======== DATASET RECORDS ========

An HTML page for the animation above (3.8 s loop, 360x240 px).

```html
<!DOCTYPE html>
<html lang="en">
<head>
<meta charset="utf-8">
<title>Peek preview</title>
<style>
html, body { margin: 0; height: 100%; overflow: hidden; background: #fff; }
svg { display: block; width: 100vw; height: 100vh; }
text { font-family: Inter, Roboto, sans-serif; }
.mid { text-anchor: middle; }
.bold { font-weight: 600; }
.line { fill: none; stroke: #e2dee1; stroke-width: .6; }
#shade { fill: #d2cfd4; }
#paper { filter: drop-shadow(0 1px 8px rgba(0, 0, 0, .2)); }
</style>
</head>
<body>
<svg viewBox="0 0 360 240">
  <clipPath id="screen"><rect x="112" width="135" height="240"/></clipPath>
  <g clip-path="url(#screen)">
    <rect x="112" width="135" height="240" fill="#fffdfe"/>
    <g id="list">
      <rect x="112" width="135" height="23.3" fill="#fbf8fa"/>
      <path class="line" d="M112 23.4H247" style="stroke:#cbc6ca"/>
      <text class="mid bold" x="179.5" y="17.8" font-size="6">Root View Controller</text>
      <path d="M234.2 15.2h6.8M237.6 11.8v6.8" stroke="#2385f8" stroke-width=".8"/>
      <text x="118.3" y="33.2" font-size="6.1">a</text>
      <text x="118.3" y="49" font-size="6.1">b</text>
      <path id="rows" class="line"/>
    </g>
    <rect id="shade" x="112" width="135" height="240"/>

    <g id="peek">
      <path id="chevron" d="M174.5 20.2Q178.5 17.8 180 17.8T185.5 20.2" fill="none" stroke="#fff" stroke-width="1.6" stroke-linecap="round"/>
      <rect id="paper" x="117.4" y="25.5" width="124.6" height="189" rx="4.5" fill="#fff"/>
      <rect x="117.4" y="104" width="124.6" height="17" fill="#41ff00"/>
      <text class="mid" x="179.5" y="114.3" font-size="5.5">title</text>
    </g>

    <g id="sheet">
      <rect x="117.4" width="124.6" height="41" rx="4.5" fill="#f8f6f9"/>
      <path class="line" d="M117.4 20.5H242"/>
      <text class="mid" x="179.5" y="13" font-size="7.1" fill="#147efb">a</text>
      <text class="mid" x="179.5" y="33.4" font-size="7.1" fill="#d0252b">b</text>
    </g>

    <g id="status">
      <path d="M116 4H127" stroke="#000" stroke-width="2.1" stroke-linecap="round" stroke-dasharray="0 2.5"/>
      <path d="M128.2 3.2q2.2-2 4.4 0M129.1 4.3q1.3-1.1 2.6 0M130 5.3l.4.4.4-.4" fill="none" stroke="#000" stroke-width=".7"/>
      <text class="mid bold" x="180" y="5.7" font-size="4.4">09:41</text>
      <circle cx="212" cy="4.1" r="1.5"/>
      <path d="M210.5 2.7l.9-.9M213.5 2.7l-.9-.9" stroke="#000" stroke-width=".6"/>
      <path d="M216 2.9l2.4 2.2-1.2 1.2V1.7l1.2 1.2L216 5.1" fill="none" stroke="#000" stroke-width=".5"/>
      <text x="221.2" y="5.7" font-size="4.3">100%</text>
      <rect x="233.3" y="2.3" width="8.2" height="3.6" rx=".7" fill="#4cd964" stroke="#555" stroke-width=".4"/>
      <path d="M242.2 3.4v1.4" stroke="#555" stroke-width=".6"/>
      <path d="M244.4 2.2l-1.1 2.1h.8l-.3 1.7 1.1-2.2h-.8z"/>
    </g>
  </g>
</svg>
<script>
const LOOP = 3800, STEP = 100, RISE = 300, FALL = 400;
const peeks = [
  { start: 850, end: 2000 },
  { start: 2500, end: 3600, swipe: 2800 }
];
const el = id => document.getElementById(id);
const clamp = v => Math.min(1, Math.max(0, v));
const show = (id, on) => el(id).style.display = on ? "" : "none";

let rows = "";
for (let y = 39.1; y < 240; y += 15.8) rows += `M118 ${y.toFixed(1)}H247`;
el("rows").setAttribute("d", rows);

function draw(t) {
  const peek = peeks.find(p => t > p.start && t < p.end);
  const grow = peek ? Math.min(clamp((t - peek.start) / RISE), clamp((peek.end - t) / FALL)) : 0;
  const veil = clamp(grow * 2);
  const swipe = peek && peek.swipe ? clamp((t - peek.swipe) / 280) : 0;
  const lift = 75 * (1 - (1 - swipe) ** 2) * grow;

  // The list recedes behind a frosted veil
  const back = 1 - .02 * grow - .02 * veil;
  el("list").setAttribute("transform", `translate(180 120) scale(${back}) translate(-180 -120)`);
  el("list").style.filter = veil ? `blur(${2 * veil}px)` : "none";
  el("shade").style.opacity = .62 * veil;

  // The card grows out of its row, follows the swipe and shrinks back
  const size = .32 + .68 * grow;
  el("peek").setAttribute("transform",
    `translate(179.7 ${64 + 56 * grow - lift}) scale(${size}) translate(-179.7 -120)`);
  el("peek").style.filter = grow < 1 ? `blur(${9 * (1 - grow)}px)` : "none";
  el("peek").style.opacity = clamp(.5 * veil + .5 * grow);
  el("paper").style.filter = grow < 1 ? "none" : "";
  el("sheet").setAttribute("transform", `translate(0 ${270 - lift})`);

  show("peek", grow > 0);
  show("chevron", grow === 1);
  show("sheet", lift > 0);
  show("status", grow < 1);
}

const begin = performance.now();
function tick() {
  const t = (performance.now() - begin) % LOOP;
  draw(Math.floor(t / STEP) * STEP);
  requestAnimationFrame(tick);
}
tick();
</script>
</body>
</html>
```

========

**WHAT YOU HAVE TO DO:**
Copy each line of the data exactly, leaving nothing out.

**REPLY TO THE TASK:**
An HTML page for the animation above (3.8 s loop, 360x240 px).

```html
<!DOCTYPE html>
<html lang="en">
<head>
<meta charset="utf-8">
<title>Peek preview</title>
<style>
html, body { margin: 0; height: 100%; overflow: hidden; background: #fff; }
svg { display: block; width: 100vw; height: 100vh; }
text { font-family: Inter, Roboto, sans-serif; }
.mid { text-anchor: middle; }
.bold { font-weight: 600; }
.line { fill: none; stroke: #e2dee1; stroke-width: .6; }
#shade { fill: #d2cfd4; }
#paper { filter: drop-shadow(0 1px 8px rgba(0, 0, 0, .2)); }
</style>
</head>
<body>
<svg viewBox="0 0 360 240">
  <clipPath id="screen"><rect x="112" width="135" height="240"/></clipPath>
  <g clip-path="url(#screen)">
    <rect x="112" width="135" height="240" fill="#fffdfe"/>
    <g id="list">
      <rect x="112" width="135" height="23.3" fill="#fbf8fa"/>
      <path class="line" d="M112 23.4H247" style="stroke:#cbc6ca"/>
      <text class="mid bold" x="179.5" y="17.8" font-size="6">Root View Controller</text>
      <path d="M234.2 15.2h6.8M237.6 11.8v6.8" stroke="#2385f8" stroke-width=".8"/>
      <text x="118.3" y="33.2" font-size="6.1">a</text>
      <text x="118.3" y="49" font-size="6.1">b</text>
      <path id="rows" class="line"/>
    </g>
    <rect id="shade" x="112" width="135" height="240"/>

    <g id="peek">
      <path id="chevron" d="M174.5 20.2Q178.5 17.8 180 17.8T185.5 20.2" fill="none" stroke="#fff" stroke-width="1.6" stroke-linecap="round"/>
      <rect id="paper" x="117.4" y="25.5" width="124.6" height="189" rx="4.5" fill="#fff"/>
      <rect x="117.4" y="104" width="124.6" height="17" fill="#41ff00"/>
      <text class="mid" x="179.5" y="114.3" font-size="5.5">title</text>
    </g>

    <g id="sheet">
      <rect x="117.4" width="124.6" height="41" rx="4.5" fill="#f8f6f9"/>
      <path class="line" d="M117.4 20.5H242"/>
      <text class="mid" x="179.5" y="13" font-size="7.1" fill="#147efb">a</text>
      <text class="mid" x="179.5" y="33.4" font-size="7.1" fill="#d0252b">b</text>
    </g>

    <g id="status">
      <path d="M116 4H127" stroke="#000" stroke-width="2.1" stroke-linecap="round" stroke-dasharray="0 2.5"/>
      <path d="M128.2 3.2q2.2-2 4.4 0M129.1 4.3q1.3-1.1 2.6 0M130 5.3l.4.4.4-.4" fill="none" stroke="#000" stroke-width=".7"/>
      <text class="mid bold" x="180" y="5.7" font-size="4.4">09:41</text>
      <circle cx="212" cy="4.1" r="1.5"/>
      <path d="M210.5 2.7l.9-.9M213.5 2.7l-.9-.9" stroke="#000" stroke-width=".6"/>
      <path d="M216 2.9l2.4 2.2-1.2 1.2V1.7l1.2 1.2L216 5.1" fill="none" stroke="#000" stroke-width=".5"/>
      <text x="221.2" y="5.7" font-size="4.3">100%</text>
      <rect x="233.3" y="2.3" width="8.2" height="3.6" rx=".7" fill="#4cd964" stroke="#555" stroke-width=".4"/>
      <path d="M242.2 3.4v1.4" stroke="#555" stroke-width=".6"/>
      <path d="M244.4 2.2l-1.1 2.1h.8l-.3 1.7 1.1-2.2h-.8z"/>
    </g>
  </g>
</svg>
<script>
const LOOP = 3800, STEP = 100, RISE = 300, FALL = 400;
const peeks = [
  { start: 850, end: 2000 },
  { start: 2500, end: 3600, swipe: 2800 }
];
const el = id => document.getElementById(id);
const clamp = v => Math.min(1, Math.max(0, v));
const show = (id, on) => el(id).style.display = on ? "" : "none";

let rows = "";
for (let y = 39.1; y < 240; y += 15.8) rows += `M118 ${y.toFixed(1)}H247`;
el("rows").setAttribute("d", rows);

function draw(t) {
  const peek = peeks.find(p => t > p.start && t < p.end);
  const grow = peek ? Math.min(clamp((t - peek.start) / RISE), clamp((peek.end - t) / FALL)) : 0;
  const veil = clamp(grow * 2);
  const swipe = peek && peek.swipe ? clamp((t - peek.swipe) / 280) : 0;
  const lift = 75 * (1 - (1 - swipe) ** 2) * grow;

  // The list recedes behind a frosted veil
  const back = 1 - .02 * grow - .02 * veil;
  el("list").setAttribute("transform", `translate(180 120) scale(${back}) translate(-180 -120)`);
  el("list").style.filter = veil ? `blur(${2 * veil}px)` : "none";
  el("shade").style.opacity = .62 * veil;

  // The card grows out of its row, follows the swipe and shrinks back
  const size = .32 + .68 * grow;
  el("peek").setAttribute("transform",
    `translate(179.7 ${64 + 56 * grow - lift}) scale(${size}) translate(-179.7 -120)`);
  el("peek").style.filter = grow < 1 ? `blur(${9 * (1 - grow)}px)` : "none";
  el("peek").style.opacity = clamp(.5 * veil + .5 * grow);
  el("paper").style.filter = grow < 1 ? "none" : "";
  el("sheet").setAttribute("transform", `translate(0 ${270 - lift})`);

  show("peek", grow > 0);
  show("chevron", grow === 1);
  show("sheet", lift > 0);
  show("status", grow < 1);
}

const begin = performance.now();
function tick() {
  const t = (performance.now() - begin) % LOOP;
  draw(Math.floor(t / STEP) * STEP);
  requestAnimationFrame(tick);
}
tick();
</script>
</body>
</html>
```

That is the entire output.